** BRIEF **
Write out, word for word, each line from the start of the entries through the one holding "none; stroke: var(--frame);"; omit the pictures.

** RECORDS FOR THE EXERCISE **
Content starts
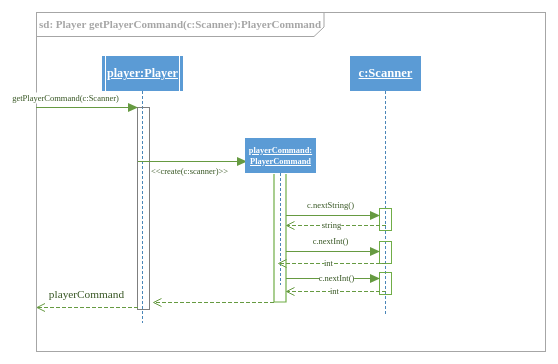
<!DOCTYPE html>
<html lang="en">
<head>
<meta charset="utf-8">
<title>Sequence diagram: getPlayerCommand</title>
<style>
:root {
  --paper: #fff;
  --frame: #a6a6a6;
  --node: #5b9bd5;
  --lifeline: #4a86b8;
  --message: #669a41;
  --activation: #70ad47;
  --activation-dark: #7f7f7f;
  --label: #375623;
}
* { box-sizing: border-box; }
html, body { margin: 0; overflow: hidden; background: var(--paper); }
.diagram {
  position: relative;
  width: 558px;
  height: 364px;
  overflow: hidden;
  background: var(--paper);
  font-family: "Liberation Serif", "Noto Serif", serif;
}
.connectors { position: absolute; inset: 0; }
.frame { fill: none; stroke: var(--frame); }
.lifeline { stroke: var(--lifeline); stroke-dasharray: 3 2; }
.activation { fill: none; stroke: var(--activation); }
.activation.dark { stroke: var(--activation-dark); }
.call { stroke: var(--message); }
.reply { stroke: var(--message); stroke-dasharray: 4 2; }
.head { fill: var(--message); }
.open-head { fill: none; stroke: var(--message); }

.title {
  position: absolute;
  left: 39px;
  top: 17px;
  margin: 0;
  font-size: 11px;
  line-height: 14px;
  white-space: nowrap;
  color: var(--frame);
}
.participant {
  position: absolute;
  display: flex;
  align-items: center;
  justify-content: center;
  height: 35px;
  background: var(--node);
  color: var(--paper);
  font-size: 12.6px;
  font-weight: 700;
  text-align: center;
  white-space: nowrap;
  text-decoration: underline;
}
.player { left: 102px; top: 56px; width: 81px; font-size: 12.2px; }
.player::before, .player::after {
  content: "";
  position: absolute;
  top: 0;
  width: 1px;
  height: 100%;
  background: var(--paper);
}
.player::before { left: 3px; }
.player::after { right: 3px; }
.scanner { left: 350px; top: 56px; width: 71px; }
.command { left: 245px; top: 138px; width: 71px; font-size: 8.4px; line-height: 11px; }

.label {
  position: absolute;
  transform: translate(-50%, -50%);
  font-size: 8.5px;
  line-height: 9px;
  white-space: nowrap;
  color: var(--label);
}
.on-line { background: var(--paper); }
.on-frame { background: var(--paper); line-height: 11px; }
.large { font-size: 11.3px; line-height: 13px; }
</style>
</head>
<body>
<main class="diagram">
  <svg class="connectors" width="558" height="364" viewBox="0 0 558 364" aria-hidden="true">
    <defs>
      <path id="solid-head" class="head" d="M0 0L-10-4.500V4.500Z"/>
      <path id="line-head" class="open-head" d="M8-4L0 0L8 4"/>
    </defs>

    <g class="frame">
      <rect x="36.500" y="12.500" width="509" height="339"/>
      <path d="M36.500 36.500H314L324 27V12.500"/>
    </g>

    <g class="lifelines">
      <line class="lifeline" x1="142.500" y1="91" x2="142.500" y2="323"/>
      <line class="lifeline" x1="280.500" y1="173" x2="280.500" y2="285"/>
      <line class="lifeline" x1="385.500" y1="91" x2="385.500" y2="316"/>
    </g>

    <g class="activations">
      <rect class="activation dark" x="137.500" y="107.500" width="12" height="202"/>
      <path class="activation" d="M274 174V302H286V174" stroke-width="1.200"/>
      <rect class="activation" x="379.500" y="208.500" width="12" height="22"/>
      <rect class="activation" x="379.500" y="241.500" width="12" height="22"/>
      <rect class="activation" x="379.500" y="272.500" width="12" height="22"/>
    </g>

    <g class="calls">
      <line class="call" x1="36" y1="107.500" x2="130" y2="107.500"/>
      <use href="#solid-head" x="138" y="107.500"/>
      <line class="call" x1="138" y1="161.500" x2="238" y2="161.500"/>
      <use href="#solid-head" x="247" y="161.500"/>
      <line class="call" x1="286" y1="215.500" x2="372" y2="215.500"/>
      <use href="#solid-head" x="380" y="215.500"/>
      <line class="call" x1="286" y1="251.500" x2="372" y2="251.500"/>
      <use href="#solid-head" x="380" y="251.500"/>
      <line class="call" x1="286" y1="278.500" x2="372" y2="278.500"/>
      <use href="#solid-head" x="380" y="278.500"/>
    </g>

    <g class="replies">
      <line class="reply" x1="386" y1="225.500" x2="287" y2="225.500"/>
      <use href="#line-head" x="286.500" y="225.500"/>
      <line class="reply" x1="386" y1="263.500" x2="279" y2="263.500"/>
      <use href="#line-head" x="278.500" y="263.500"/>
      <line class="reply" x1="386" y1="291.500" x2="287" y2="291.500"/>
      <use href="#line-head" x="286.500" y="291.500"/>
      <line class="reply" x1="274" y1="302.500" x2="154" y2="302.500"/>
      <use href="#line-head" x="153.500" y="302.500"/>
      <line class="reply" x1="138" y1="307.500" x2="37" y2="307.500"/>
      <use href="#line-head" x="37" y="307.500"/>
    </g>
  </svg>

  <h1 class="title">sd: Player getPlayerCommand(c:Scanner):PlayerCommand</h1>

  <div class="participant player">player:Player</div>
  <div class="participant scanner">c:Scanner</div>
  <div class="participant command">playerCommand:<br>PlayerCommand</div>

  <span class="label on-frame" style="left:65.500px;top:97.500px">getPlayerCommand(c:Scanner)</span>
  <span class="label" style="left:189.500px;top:171px">&lt;&lt;create(c:scanner)&gt;&gt;</span>
  <span class="label" style="left:330.500px;top:205px">c.nextString()</span>
  <span class="label on-line" style="left:331.500px;top:225px">string</span>
  <span class="label" style="left:330.500px;top:241px">c.nextInt()</span>
  <span class="label on-line" style="left:328.500px;top:263px">int</span>
  <span class="label on-line" style="left:336.500px;top:278px">c.nextInt()</span>
  <span class="label on-line" style="left:334.500px;top:291px">int</span>
  <span class="label large" style="left:86.500px;top:294px">playerCommand</span>
</main>
</body>
</html>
Content ends
** ANSWER TO THIS PROBLEM **
<!DOCTYPE html>
<html lang="en">
<head>
<meta charset="utf-8">
<title>Sequence diagram: getPlayerCommand</title>
<style>
:root {
  --paper: #fff;
  --frame: #a6a6a6;
  --node: #5b9bd5;
  --lifeline: #4a86b8;
  --message: #669a41;
  --activation: #70ad47;
  --activation-dark: #7f7f7f;
  --label: #375623;
}
* { box-sizing: border-box; }
html, body { margin: 0; overflow: hidden; background: var(--paper); }
.diagram {
  position: relative;
  width: 558px;
  height: 364px;
  overflow: hidden;
  background: var(--paper);
  font-family: "Liberation Serif", "Noto Serif", serif;
}
.connectors { position: absolute; inset: 0; }
.frame { fill: none; stroke: var(--frame); }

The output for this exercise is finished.